A FESTIVAL showcasing South Asian heritage in Bradford is set to begin tomorrow.

Bradford South Asian Heritage Month launches tomorrow and runs until August 22 at Kala Sangam Arts Centre with the ‘Gigglewallahs!’ open mic comedy night hosted by BBC Radio 4 and Radio Leeds personality, writer and comedian Nick Ahad.

Last year’s inaugural festival, held at the height of the Covid-19 lockdown, featured 24 virtual activities including a live cook-along, a storytelling night with people sharing personal tales and items from their heritage; a women’s cricket match special; a Q and A with Bradford crime writer A A Dhand, and a women’s forum – ‘Brown Girls Just Wanna Have Fun’.

This year’s calendar includes a mix of live and virtual events, among them a hip-hop night featuring young South Asian performers; poetry and dance showcases; a retrospective of the legendary Bradford Mela; a ‘musical calligraphy’ event combining Islamic calligraphy with Sufi music influences; conversation sessions focusing on men’s and women’s mental health and issues like depression and menopause; cooking and sports sessions; and a young people’s forum, ‘Young, Brown and Bradfordian’. The event will end on August 22 with a celebration of the Hindu and Sikh festival of Raksha Bandhan, which is about the importance of sibling bonds and protecting each other.

Using the #HappyRakshaBandhanBradford hashtag, people will be encouraged to celebrate the importance of these values across communities and blood ties - brotherhood and sisterhood in all its forms.

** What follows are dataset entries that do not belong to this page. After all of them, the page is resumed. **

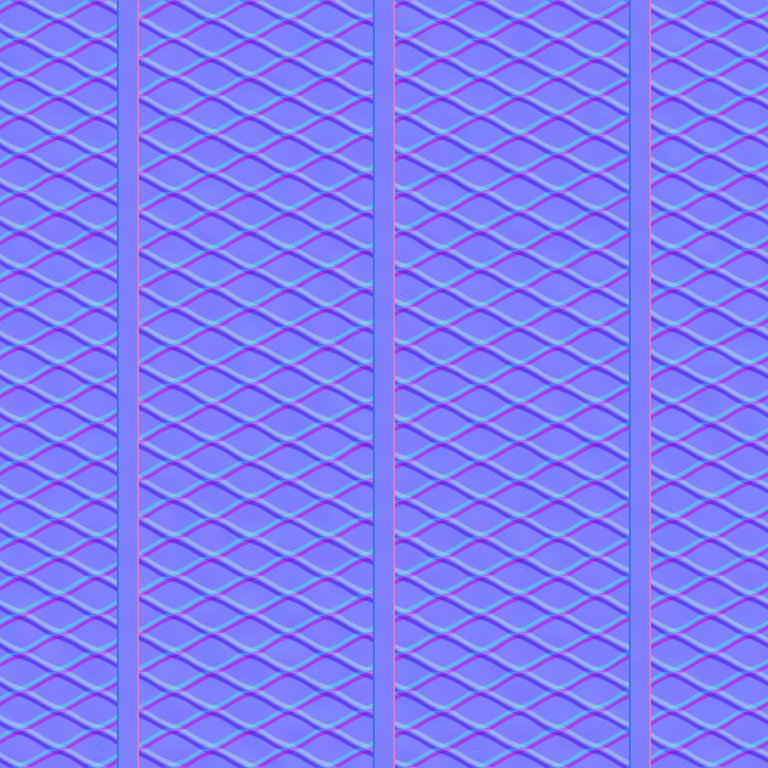
A WebGL 2 fragment shader for this texture map:

```glsl
#version 300 es
precision highp float;
// Tangent-space normal map of a diamond wire mesh divided by flat vertical bars.

#define CELLS vec2(10.0, 20.0)       // diamonds across and down
#define CELL_OFFSET vec2(0.262, 0.0) // position of a crossing inside a cell
#define CROSSING_FLATTEN 0.018       // wires level out where they meet
#define BAR_COUNT 3.0
#define BAR_HALF_WIDTH 0.0143
#define BAR_BEVEL 0.0020
#define BEVEL_TILT 0.80
#define WIRE_HALF_WIDTH 0.0072
#define WIRE_SLOPE 0.68
#define TOP_SOFTNESS 0.76            // upper flank steepness against the lower one
#define DENT_SLOPE 0.045
#define PIT_CHANCE 0.006

uniform vec2 u_resolution;
out vec4 fragColor;

const float PI = 3.14159;

float hash(vec2 p) {
    vec3 q = fract(p.xyx * vec3(0.1031, 0.1030, 0.0973));
    q += dot(q, q.yzx + 33.33);
    return fract((q.x + q.y) * q.z);
}

float valueNoise(vec2 p) {
    vec2 cell = floor(p), f = fract(p);
    f = f * f * (3.0 - 2.0 * f);
    return mix(mix(hash(cell), hash(cell + vec2(1, 0)), f.x),
               mix(hash(cell + vec2(0, 1)), hash(cell + vec2(1, 1)), f.x), f.y);
}

// Signed distance to the nearest line of a family at integer phases.
float lineDistance(float phase, float spacing) {
    return (fract(phase + 0.5) - 0.5) * spacing;
}

// Rounded wire: x is its height, y its tilt away from the centre line.
vec2 wireProfile(float d, float halfWidth) {
    float t = clamp(d / halfWidth, -1.0, 1.0);
    float flank = t > 0.0 ? TOP_SOFTNESS : 1.0;
    return vec2(0.5 + 0.5 * cos(PI * t), WIRE_SLOPE * flank * sin(PI * t));
}

// Tilt of the two crossing wire families, welded where they meet.
vec2 meshTilt(vec2 uv) {
    vec2 wobble = vec2(valueNoise(uv * 28.0), valueNoise(uv * 28.0 + 57.0)) - 0.5;
    vec2 cell = (uv + wobble * 0.0014) * CELLS - CELL_OFFSET;
    cell.x -= CROSSING_FLATTEN * sin(4.0 * PI * cell.x);
    float spacing = 1.0 / length(CELLS);
    vec2 normalFalling = normalize(CELLS);
    vec2 normalRising = normalFalling * vec2(-1, 1);

    float thickness = WIRE_HALF_WIDTH * (0.92 + 0.16 * valueNoise(uv * 45.0));
    vec2 falling = wireProfile(lineDistance(cell.x + cell.y, spacing), thickness);
    vec2 rising = wireProfile(lineDistance(cell.y - cell.x, spacing), thickness * 0.88);
    rising.y *= 1.08;

    float over = smoothstep(-0.6, 0.5, falling.x - rising.x);
    vec2 joined = mix(normalRising * rising.y, normalFalling * falling.y, over);
    vec2 summed = normalRising * rising.y + normalFalling * falling.y;
    return mix(summed, joined, 0.75 * smoothstep(0.0, 0.6, min(falling.x, rising.x)));
}

// Broad, shallow unevenness of the sheet.
vec2 dentTilt(vec2 uv) {
    vec2 p = uv * 34.0;
    float here = valueNoise(p);
    vec2 gradient = vec2(valueNoise(p + vec2(0.3, 0.0)), valueNoise(p + vec2(0.0, 0.3))) - here;
    return -gradient * DENT_SLOPE / 0.3;
}

// Sparse small pits, each with a random place in its grid cell.
vec2 pitTilt(vec2 uv) {
    vec2 p = uv * 64.0, cell = floor(p);
    vec2 centre = 0.3 + 0.4 * vec2(hash(cell + 11.0), hash(cell + 23.0));
    vec2 away = (fract(p) - centre) / 0.2;
    float present = step(hash(cell + 5.0), PIT_CHANCE);
    return -away * present * 0.6 * smoothstep(1.0, 0.2, length(away));
}

void main() {
    vec2 uv = gl_FragCoord.xy / u_resolution;
    float pixel = 1.0 / u_resolution.x;

    // Mesh sheet
    vec2 tilt = meshTilt(uv) + dentTilt(uv) + pitTilt(uv);
    vec3 normal = normalize(vec3(tilt, 1.0));

    // Bars with bevelled sides
    float x = (fract(uv.x * BAR_COUNT) - 0.5) / BAR_COUNT;
    float inside = BAR_HALF_WIDTH - abs(x);
    float bar = smoothstep(-0.5 * pixel, 0.5 * pixel, inside);
    float bevel = 1.0 - smoothstep(-0.5 * pixel, 0.5 * pixel, inside - BAR_BEVEL);
    vec3 side = vec3(sign(x) * BEVEL_TILT, -0.03, sqrt(1.0 - BEVEL_TILT * BEVEL_TILT));
    vec3 face = normalize(vec3(dentTilt(uv) * 0.4, 1.0));
    normal = mix(normal, mix(face, side, bevel), bar);

    // Pack the direction into colour
    vec3 colour = 0.5 + 0.5 * normal;
    fragColor = vec4(colour * vec3(1.0, 1.0, 0.992), 1.0);
}
```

The day will also pay tribute to the Covid-19 frontline workers who have protected everyone through recent challenging times.

The idea of Bradford South Asian Heritage Month - which is supported by Bradford Fringe, The Leap and the Bradford 2025 bid among others - is to promote the rich and vibrant contribution of South Asian diaspora communities to the life and identity of Bradford, and to reach out to people regardless of background who are interested in South Asian culture but who might not normally normally engage with mainstream arts and culture.

Artists Munaza Kulsoom and Uzma Kazi, who are co-organisers of this year’s event, said: “We are delighted to be able to bring Bradford South Asian Heritage Month back.

“As life starts to get back to normal post-pandemic, arts and culture is going to play a huge part in making us all feel better collectively, and we are keen to reflect that sense of moving forward with our packed calendar this year.

“This will be a month-long celebration of the culture, history, diversity and creativity of the UK’s South Asian diaspora communities, viewed through the lens of Bradford and its people.

“Bradford South Asian Heritage Month 2021 will celebrate and appreciate the creativity, colour, spectacle, poetry, culinary magic, exuberance and entrepreneurial flair that define Bradford’s ‘desi’ contingent - and will help reclaim Bradford’s story in the process.”